• Exercise description
Ignore the pictures in the data below and set down exactly the lines from its first line through the line containing "absolute; left: 0;".

═══ Source material

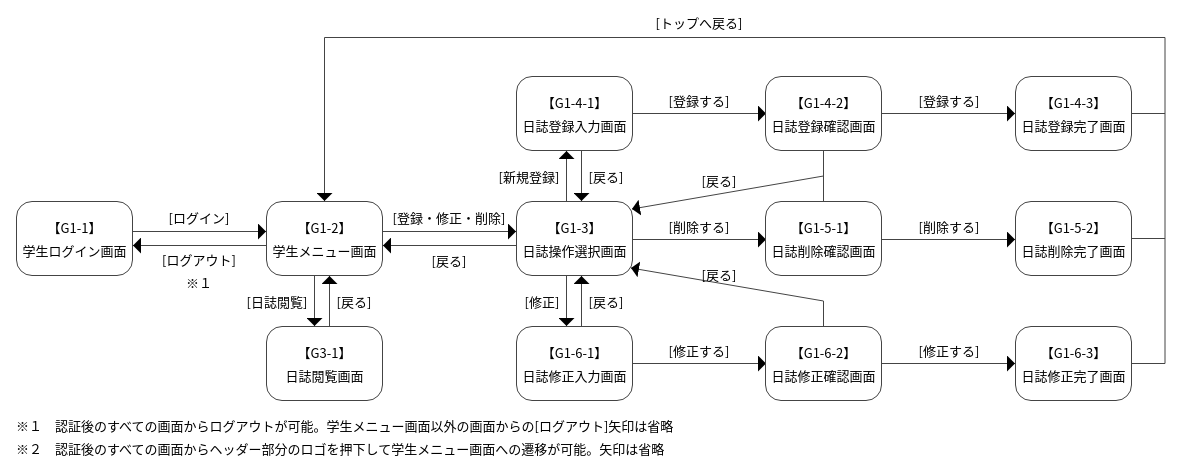
<!DOCTYPE html>
<html lang="ja">
<head>
<meta charset="utf-8">
<title>日誌画面遷移図</title>
<style>
:root { --ink: #000; --line: #444; --paper: #fff; }
* { box-sizing: border-box; margin: 0; padding: 0; }
body { width: 1200px; height: 467px; overflow: hidden; background: var(--paper); }
.diagram {
  position: relative; width: 1200px; height: 467px; overflow: hidden;
  color: var(--ink); font: 13px/23px "Noto Sans CJK JP", sans-serif; white-space: nowrap;
}
.connectors { position: absolute; left: 0; top: 0; }
.connectors path { fill: none; stroke: var(--line); stroke-width: 1; }
.connectors .arrow { marker-end: url(#arrowhead); }
.screen {
  position: absolute; left: var(--x); top: var(--y); width: 117px; height: 75px;
  display: flex; flex-direction: column; align-items: center; justify-content: center;
  border: 1px solid var(--line); border-radius: 16px; background: var(--paper);
}
.label {
  position: absolute; left: var(--x); top: var(--y);
  transform: translate(-50%, -50%); text-align: center;
}
.notes { position: absolute; left: 16px; top: 414px; list-style: none; }
</style>
</head>
<body>
<main class="diagram">
  <svg class="connectors" width="1200" height="467" viewBox="0 0 1200 467" aria-hidden="true">
    <defs>
      <marker id="arrowhead" markerUnits="userSpaceOnUse" markerWidth="8" markerHeight="16" refX="8" refY="8" orient="auto">
        <polygon points="0,0 8,8 0,16" fill="#000"/>
      </marker>
    </defs>
    <g class="to-top">
      <path d="M1131 113.5H1165M1131 238.5H1165M1131 363.5H1165"/>
      <path class="arrow" d="M1165 363.5V37.5H324.5V201"/>
    </g>
    <g class="login-menu">
      <path class="arrow" d="M133 231.5H266"/>
      <path class="arrow" d="M266 245.5H133"/>
      <path class="arrow" d="M314.5 276V326"/>
      <path class="arrow" d="M329.5 326V276"/>
      <path class="arrow" d="M383 231.5H516"/>
      <path class="arrow" d="M516 245.5H383"/>
    </g>
    <g class="operations">
      <path class="arrow" d="M566.5 201V151"/>
      <path class="arrow" d="M581.5 151V201"/>
      <path class="arrow" d="M566.5 276V326"/>
      <path class="arrow" d="M581.5 326V276"/>
      <path class="arrow" d="M632 113.5H766"/>
      <path class="arrow" d="M882 113.5H1015"/>
      <path class="arrow" d="M632 239.5H766"/>
      <path class="arrow" d="M882 239.5H1015"/>
      <path class="arrow" d="M632 363.5H766"/>
      <path class="arrow" d="M882 363.5H1015"/>
    </g>
    <g class="back-to-selection">
      <path d="M823.5 151V201"/>
      <path class="arrow" d="M823.5 176L632 209"/>
      <path class="arrow" d="M823.5 326V301L631 268"/>
    </g>
  </svg>

  <section class="screen" style="--x:16px;--y:201px"><b style="font-weight:400">【G1-1】</b><p>学生ログイン画面</p></section>
  <section class="screen" style="--x:266px;--y:201px"><p>【G1-2】</p><p>学生メニュー画面</p></section>
  <section class="screen" style="--x:266px;--y:326px"><p>【G3-1】</p><p>日誌閲覧画面</p></section>
  <section class="screen" style="--x:516px;--y:76px"><p>【G1-4-1】</p><p>日誌登録入力画面</p></section>
  <section class="screen" style="--x:516px;--y:201px"><p>【G1-3】</p><p>日誌操作選択画面</p></section>
  <section class="screen" style="--x:516px;--y:326px"><p>【G1-6-1】</p><p>日誌修正入力画面</p></section>
  <section class="screen" style="--x:765px;--y:76px"><p>【G1-4-2】</p><p>日誌登録確認画面</p></section>
  <section class="screen" style="--x:765px;--y:201px"><p>【G1-5-1】</p><p>日誌削除確認画面</p></section>
  <section class="screen" style="--x:765px;--y:326px"><p>【G1-6-2】</p><p>日誌修正確認画面</p></section>
  <section class="screen" style="--x:1015px;--y:76px"><p>【G1-4-3】</p><p>日誌登録完了画面</p></section>
  <section class="screen" style="--x:1015px;--y:201px"><p>【G1-5-2】</p><p>日誌削除完了画面</p></section>
  <section class="screen" style="--x:1015px;--y:326px"><p>【G1-6-3】</p><p>日誌修正完了画面</p></section>

  <p class="label" style="--x:699px;--y:22px">[トップへ戻る]</p>
  <p class="label" style="--x:199px;--y:217px">[ログイン]</p>
  <p class="label" style="--x:199px;--y:271px">[ログアウト]<br>※１</p>
  <p class="label" style="--x:449px;--y:217px">[登録・修正・削除]</p>
  <p class="label" style="--x:449px;--y:260px">[戻る]</p>
  <p class="label" style="--x:277px;--y:301px">[日誌閲覧]</p>
  <p class="label" style="--x:354px;--y:301px">[戻る]</p>
  <p class="label" style="--x:529px;--y:176px">[新規登録]</p>
  <p class="label" style="--x:606px;--y:176px">[戻る]</p>
  <p class="label" style="--x:542px;--y:301px">[修正]</p>
  <p class="label" style="--x:606px;--y:301px">[戻る]</p>
  <p class="label" style="--x:699px;--y:100px">[登録する]</p>
  <p class="label" style="--x:949px;--y:100px">[登録する]</p>
  <p class="label" style="--x:719px;--y:180px">[戻る]</p>
  <p class="label" style="--x:699px;--y:226px">[削除する]</p>
  <p class="label" style="--x:949px;--y:226px">[削除する]</p>
  <p class="label" style="--x:719px;--y:274px">[戻る]</p>
  <p class="label" style="--x:699px;--y:350px">[修正する]</p>
  <p class="label" style="--x:949px;--y:350px">[修正する]</p>

  <ul class="notes">
    <li>※１　認証後のすべての画面からログアウトが可能。学生メニュー画面以外の画面からの[ログアウト]矢印は省略</li>
    <li>※２　認証後のすべての画面からヘッダー部分のロゴを押下して学生メニュー画面への遷移が可能。矢印は省略</li>
  </ul>
</main>
</body>
</html>
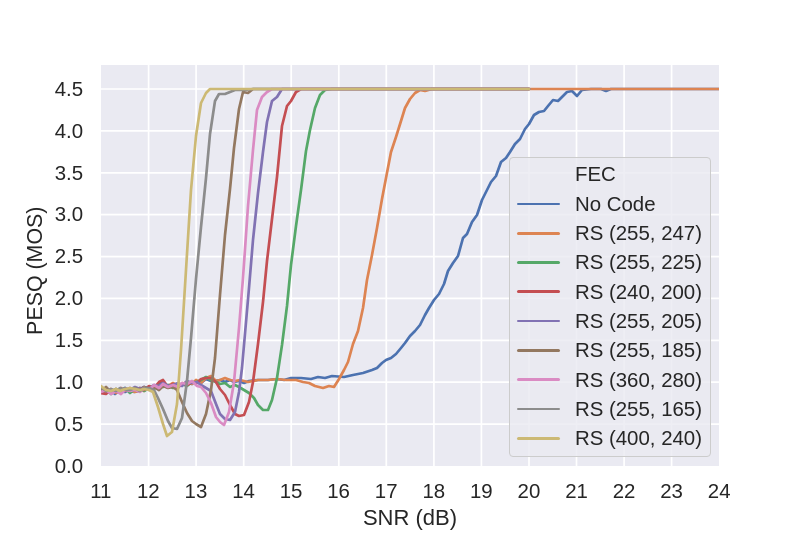
<!DOCTYPE html>
<html lang="en">
<head>
<meta charset="utf-8">
<title>PESQ against SNR by FEC</title>
<style>
:root {
  --paper: #ffffff;
  --panel: #eaeaf2;
  --grid: #ffffff;
  --ink: #262626;
  --frame: #cccccc;
  --no-code: #4c72b0;
  --rs-255-247: #dd8452;
  --rs-255-225: #55a868;
  --rs-240-200: #c44e52;
  --rs-255-205: #8172b3;
  --rs-255-185: #937860;
  --rs-360-280: #da8bc3;
  --rs-255-165: #8c8c8c;
  --rs-400-240: #ccb974;
}
* { box-sizing: border-box; margin: 0; padding: 0; }
html, body { width: 800px; height: 533px; overflow: hidden; background: var(--paper); }
.chart {
  position: relative; width: 800px; height: 533px; overflow: hidden;
  background: var(--paper); color: var(--ink);
  font: 20.4px/1 "Liberation Sans", Arial, sans-serif;
}
.plot { position: absolute; inset: 0; width: 800px; height: 533px; }
.panel { fill: var(--panel); }
.gridlines { stroke: var(--grid); stroke-width: 1.7; }
.curves { fill: none; stroke-width: 2.7; stroke-linejoin: round; stroke-linecap: round; }
.y-ticks, .x-ticks { position: absolute; display: grid; list-style: none; }
.y-ticks { left: 30px; top: 68px; width: 53px; height: 419px; grid-template-rows: repeat(10, 1fr); align-items: center; justify-items: end; }
.x-ticks { left: 77px; top: 481px; width: 666px; grid-template-columns: repeat(14, 1fr); justify-items: center; }
.x-title, .y-title { position: absolute; font-size: 22px; white-space: nowrap; }
.x-title { left: 310px; top: 507px; width: 200px; text-align: center; }
.y-title { left: -64px; top: 260px; width: 200px; font-size: 21.4px; text-align: center; transform: rotate(-90deg); }
.legend {
  position: absolute; left: 509px; top: 157px; width: 202px; height: 300px;
  padding: 2px 6px 3px 7px; display: grid; grid-template-rows: repeat(10, 1fr); align-items: center;
  background: rgba(234, 234, 242, 0.8); border: 1.7px solid var(--frame); border-radius: 4px;
}
.legend h2 { font: inherit; padding-left: 58px; }
.legend ul { display: contents; list-style: none; }
.legend li { display: flex; align-items: center; gap: 15px; white-space: nowrap; }
.legend li::before { content: ""; width: 43px; height: 2.7px; border-radius: 2px; background: var(--series); }
</style>
</head>
<body>
<main class="chart">
  <svg class="plot" viewBox="0 0 800 533" role="img" aria-label="Line chart of PESQ (MOS) against SNR (dB) for nine FEC settings">
    <defs><clipPath id="plot-area"><rect x="101" y="65" width="618" height="401"/></clipPath></defs>
    <rect class="panel" x="101" y="65" width="618" height="401"/>
    <g clip-path="url(#plot-area)">
      <path class="gridlines" d="M148.6 65V466M196.1 65V466M243.7 65V466M291.2 65V466M338.8 65V466M386.3 65V466M433.9 65V466M481.4 65V466M529 65V466M576.5 65V466M624.1 65V466M671.6 65V466M101 89H719M101 130.9H719M101 172.8H719M101 214.7H719M101 256.6H719M101 298.4H719M101 340.3H719M101 382.2H719M101 424.1H719"/>
      <g class="curves">
        <polyline stroke="var(--no-code)" points="101,390 106,393 111,391 115,394 120,390 125,392 130,389 134,392 139,391 144,387 149,388 153,386 158,386 162,382 167,387 172,385 177,387 182,385 187,383 192,384 196,381 201,383 206,379 211,381 215,381 220,380 225,382 230,380 234,382 239,381 244,383 249,381 258,380 268,380 277,379 284,380 291,378 301,378 311,379 318,377 325,378 332,376 344,377 353,375 363,373 372,370 377,368 382,363 386,360 391,358 396,354 401,348 405,343 410,336 415,331 420,325 425,315 429,308 434,300 439,294 444,284 448,271 453,263 458,256 463,238 467,234 472,222 477,215 482,200 486,192 491,182 496,176 501,162 506,158 510,152 515,144 520,139 525,129 529,124 534,115 539,112 544,111 548,106 553,100 558,101 563,96 567,92 572,91 577,96 582,90 591,89 601,89 606,91 611,89 719,89"/>
        <polyline stroke="var(--rs-255-247)" points="101,389 106,392 111,389 116,393 121,389 125,390 130,391 135,392 140,390 144,391 149,387 154,388 159,386 163,385 168,386 173,383 178,386 182,384 187,382 192,384 196,380 201,383 206,378 211,376 216,381 220,380 225,378 230,380 235,381 240,380 248,382 258,380 268,380 277,379 286,380 296,380 303,382 309,383 315,386 323,388 329,386 334,387 339,379 344,370 348,362 353,344 358,331 363,308 367,280 372,255 377,228 382,199 386,178 391,152 396,137 401,121 405,108 410,99 415,93 420,90 425,91 432,89 719,89"/>
        <polyline stroke="var(--rs-255-225)" points="101,392 106,389 111,394 116,389 121,390 125,388 130,393 135,389 140,388 144,391 149,388 154,389 159,385 163,387 168,385 173,388 178,385 182,384 187,386 192,382 197,382 201,380 206,377 211,380 216,382 220,384 225,383 230,387 235,385 239,387 244,390 249,393 254,398 258,405 263,410 268,410 272,400 277,378 282,345 287,306 291,265 296,226 301,190 306,151 310,130 315,108 320,95 325,90 332,89 529,89"/>
        <polyline stroke="var(--rs-240-200)" points="101,393 106,394 111,390 116,392 121,388 125,391 130,388 135,390 140,388 144,390 149,386 154,388 159,382 163,380 168,387 173,384 178,388 182,383 187,385 192,382 197,383 201,379 206,378 211,378 216,382 220,389 225,395 230,405 235,414 239,416 244,415 249,402 253,382 258,344 263,302 267,261 272,219 277,177 282,126 287,106 291,101 296,92 301,89 529,89"/>
        <polyline stroke="var(--rs-255-205)" points="101,388 106,391 111,392 116,390 121,392 125,388 130,390 135,387 140,389 144,387 149,389 154,385 159,386 163,383 168,386 173,385 178,383 182,386 187,381 192,383 197,382 201,385 206,388 211,391 216,404 220,414 225,419 230,420 235,412 239,392 242,368 244,345 249,288 253,240 258,193 263,152 267,122 272,101 277,97 282,89 529,89"/>
        <polyline stroke="var(--rs-255-185)" points="101,391 106,387 111,392 116,389 121,393 125,389 130,390 135,388 140,390 144,387 149,389 154,387 159,390 163,386 168,388 173,387 177,390 182,402 187,413 192,421 196,424 201,427 206,414 211,390 215,358 220,295 225,235 230,189 234,148 239,109 243,92 248,93 253,89 529,89"/>
        <polyline stroke="var(--rs-360-280)" points="101,392 106,390 111,394 116,391 121,394 125,390 130,391 135,390 140,392 144,388 149,390 154,385 159,388 163,384 168,387 173,385 178,387 182,383 187,384 192,381 197,386 201,387 206,393 211,403 216,417 220,422 224,425 229,412 234,382 239,328 243,278 248,206 253,150 257,110 262,97 267,92 272,89 529,89"/>
        <polyline stroke="var(--rs-255-165)" points="101,387 106,391 111,389 116,391 120,388 125,390 130,390 135,388 140,391 144,388 149,388 154,390 158,398 163,409 168,421 172,428 177,429 182,418 187,381 191,338 196,279 201,227 206,178 210,134 215,101 219,94 225,94 230,92 235,90 245,90 253,89 529,89"/>
        <polyline stroke="var(--rs-400-240)" points="101,386 106,390 111,391 116,389 120,391 125,389 130,388 135,389 140,390 144,389 149,390 153,392 158,407 163,424 167,436 172,432 177,404 181,350 186,270 191,190 196,136 201,103 206,93 210,89 529,89"/>
      </g>
    </g>
  </svg>

  <ul class="y-ticks">
    <li>4.5</li><li>4.0</li><li>3.5</li><li>3.0</li><li>2.5</li><li>2.0</li><li>1.5</li><li>1.0</li><li>0.5</li><li>0.0</li>
  </ul>
  <ul class="x-ticks">
    <li>11</li><li>12</li><li>13</li><li>14</li><li>15</li><li>16</li><li>17</li><li>18</li><li>19</li><li>20</li><li>21</li><li>22</li><li>23</li><li>24</li>
  </ul>
  <p class="y-title">PESQ (MOS)</p>
  <p class="x-title">SNR (dB)</p>

  <section class="legend">
    <h2>FEC</h2>
    <ul>
      <li style="--series: var(--no-code)">No Code</li>
      <li style="--series: var(--rs-255-247)">RS (255, 247)</li>
      <li style="--series: var(--rs-255-225)">RS (255, 225)</li>
      <li style="--series: var(--rs-240-200)">RS (240, 200)</li>
      <li style="--series: var(--rs-255-205)">RS (255, 205)</li>
      <li style="--series: var(--rs-255-185)">RS (255, 185)</li>
      <li style="--series: var(--rs-360-280)">RS (360, 280)</li>
      <li style="--series: var(--rs-255-165)">RS (255, 165)</li>
      <li style="--series: var(--rs-400-240)">RS (400, 240)</li>
    </ul>
  </section>
</main>
</body>
</html>
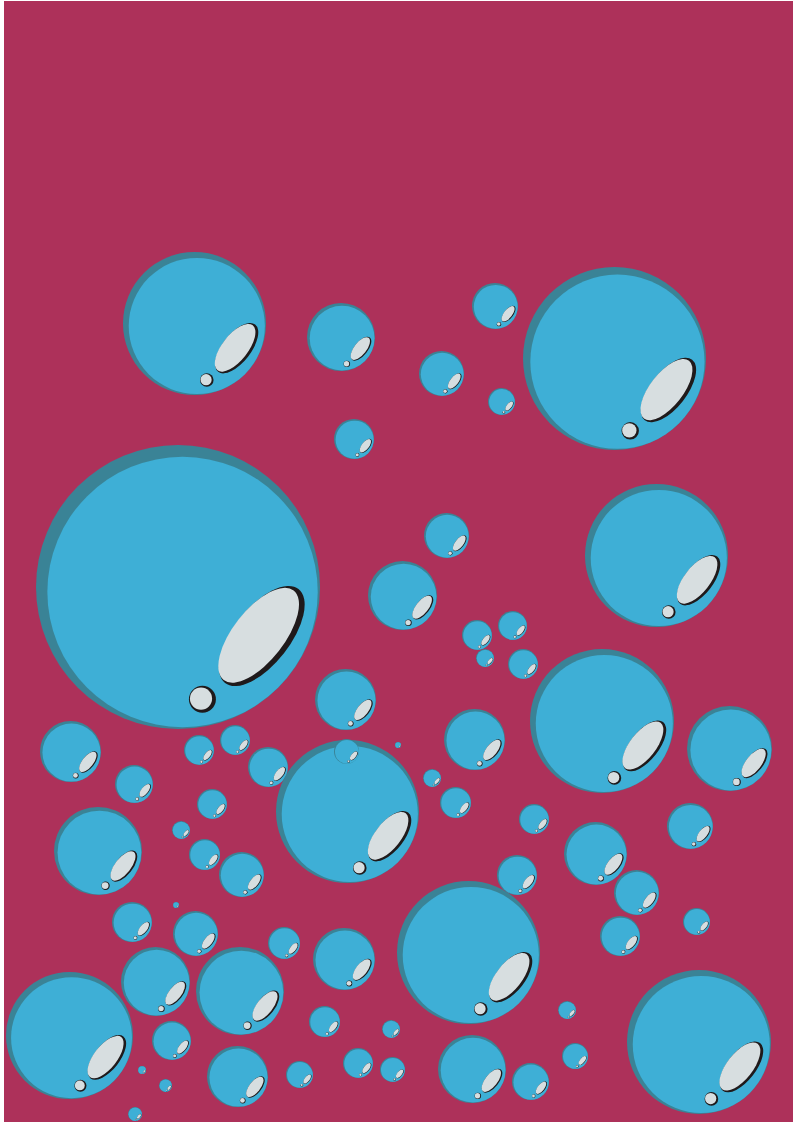
<!DOCTYPE html>
<html lang="en">
<head>
<meta charset="utf-8">
<title>Bubbles</title>
<style>
:root {
  --paper: #ffffff;
  --backdrop: #ad315a;
  --rim: #3a8396;
  --bubble: #3eafd6;
  --shine: #d7dee0;
  --shadow: #1f1a1b;
}
html, body { margin: 0; background: var(--paper); overflow: hidden; }
svg { display: block; width: 795px; height: 1123px; }
.backdrop { fill: var(--backdrop); }
.rim { fill: var(--rim); }
.body { fill: var(--bubble); }
.shine { fill: var(--shine); }
.shadow { fill: var(--shadow); }
</style>
</head>
<body>
<svg viewBox="0 0 795 1123" role="img" aria-label="Blue bubbles rising on a crimson background">
  <defs>
    <symbol id="bubble" viewBox="0 0 200 200">
      <circle class="rim" cx="100" cy="100" r="100"/>
      <circle class="body" cx="103.2" cy="103.5" r="95.2"/>
      <ellipse class="shadow" cx="159" cy="134.5" rx="42" ry="19.8" transform="rotate(-52 159 134.5)"/>
      <ellipse class="shine" cx="156.8" cy="134" rx="40" ry="18" transform="rotate(-52 156.8 134)"/>
      <circle class="shadow" cx="117.2" cy="179" r="9.5"/>
      <circle class="shine" cx="116.2" cy="178.6" r="7.8"/>
    </symbol>
  </defs>

  <rect class="backdrop" x="4" y="1" width="789" height="1121"/>

  <g id="upper-bubbles">
    <use href="#bubble" x="123" y="252" width="143" height="143"/>
    <use href="#bubble" x="307" y="303" width="68" height="68"/>
    <use href="#bubble" x="472" y="283" width="46" height="46"/>
    <use href="#bubble" x="523" y="267" width="183" height="183"/>
    <use href="#bubble" x="419" y="351" width="45" height="45"/>
    <use href="#bubble" x="488" y="388" width="27" height="27"/>
    <use href="#bubble" x="334" y="419" width="40" height="40"/>
  </g>

  <g id="middle-bubbles">
    <use href="#bubble" x="36" y="445" width="284" height="284"/>
    <use href="#bubble" x="424" y="513" width="45" height="45"/>
    <use href="#bubble" x="368" y="561" width="69" height="69"/>
    <use href="#bubble" x="585" y="484" width="143" height="143"/>
    <use href="#bubble" x="462" y="620" width="30" height="30"/>
    <use href="#bubble" x="498" y="611" width="29" height="29"/>
    <use href="#bubble" x="476" y="649" width="18" height="18"/>
    <use href="#bubble" x="508" y="649" width="30" height="30"/>
    <use href="#bubble" x="315" y="669" width="61" height="61"/>
    <use href="#bubble" x="530" y="649" width="144" height="144"/>
    <use href="#bubble" x="687" y="706" width="85" height="85"/>
    <use href="#bubble" x="444" y="709" width="61" height="61"/>
  </g>

  <g id="lower-bubbles">
    <use href="#bubble" x="40" y="721" width="61" height="61"/>
    <use href="#bubble" x="115" y="765" width="38" height="38"/>
    <use href="#bubble" x="184" y="735" width="30" height="30"/>
    <use href="#bubble" x="220" y="725" width="30" height="30"/>
    <use href="#bubble" x="248" y="747" width="40" height="40"/>
    <use href="#bubble" x="276" y="740" width="143" height="143"/>
    <use href="#bubble" x="334" y="739" width="25" height="25"/>
    <use href="#bubble" x="395" y="742" width="6" height="6"/>
    <use href="#bubble" x="423" y="769" width="18" height="18"/>
    <use href="#bubble" x="440" y="787" width="31" height="31"/>
    <use href="#bubble" x="197" y="789" width="30" height="30"/>
    <use href="#bubble" x="172" y="821" width="18" height="18"/>
    <use href="#bubble" x="189" y="839" width="31" height="31"/>
    <use href="#bubble" x="219" y="852" width="45" height="45"/>
    <use href="#bubble" x="54" y="807" width="88" height="88"/>
    <use href="#bubble" x="519" y="804" width="30" height="30"/>
    <use href="#bubble" x="667" y="803" width="46" height="46"/>
    <use href="#bubble" x="564" y="822" width="63" height="63"/>
    <use href="#bubble" x="614" y="870" width="45" height="45"/>
    <use href="#bubble" x="600" y="916" width="40" height="40"/>
    <use href="#bubble" x="683" y="908" width="27" height="27"/>
    <use href="#bubble" x="397" y="881" width="143" height="143"/>
    <use href="#bubble" x="497" y="855" width="40" height="40"/>
  </g>

  <g id="bottom-bubbles">
    <use href="#bubble" x="112" y="902" width="40" height="40"/>
    <use href="#bubble" x="173" y="902" width="6" height="6"/>
    <use href="#bubble" x="173" y="911" width="45" height="45"/>
    <use href="#bubble" x="268" y="927" width="32" height="32"/>
    <use href="#bubble" x="313" y="928" width="62" height="62"/>
    <use href="#bubble" x="121" y="947" width="69" height="69"/>
    <use href="#bubble" x="196" y="947" width="88" height="88"/>
    <use href="#bubble" x="6" y="972" width="127" height="127"/>
    <use href="#bubble" x="152" y="1021" width="39" height="39"/>
    <use href="#bubble" x="207" y="1046" width="61" height="61"/>
    <use href="#bubble" x="138" y="1066" width="8" height="8"/>
    <use href="#bubble" x="159" y="1079" width="13" height="13"/>
    <use href="#bubble" x="128" y="1107" width="14" height="14"/>
    <use href="#bubble" x="309" y="1006" width="31" height="31"/>
    <use href="#bubble" x="382" y="1020" width="18" height="18"/>
    <use href="#bubble" x="286" y="1061" width="27" height="27"/>
    <use href="#bubble" x="343" y="1048" width="30" height="30"/>
    <use href="#bubble" x="380" y="1057" width="25" height="25"/>
    <use href="#bubble" x="438" y="1035" width="68" height="68"/>
    <use href="#bubble" x="512" y="1063" width="37" height="37"/>
    <use href="#bubble" x="558" y="1001" width="18" height="18"/>
    <use href="#bubble" x="562" y="1043" width="26" height="26"/>
    <use href="#bubble" x="627" y="970" width="144" height="144"/>
  </g>
</svg>
</body>
</html>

══════

• Written response
<!DOCTYPE html>
<html lang="ja">
<head>
<meta charset="utf-8">
<title>日誌画面遷移図</title>
<style>
:root { --ink: #000; --line: #444; --paper: #fff; }
* { box-sizing: border-box; margin: 0; padding: 0; }
body { width: 1200px; height: 467px; overflow: hidden; background: var(--paper); }
.diagram {
  position: relative; width: 1200px; height: 467px; overflow: hidden;
  color: var(--ink); font: 13px/23px "Noto Sans CJK JP", sans-serif; white-space: nowrap;
}
.connectors { position: absolute; left: 0; top: 0; }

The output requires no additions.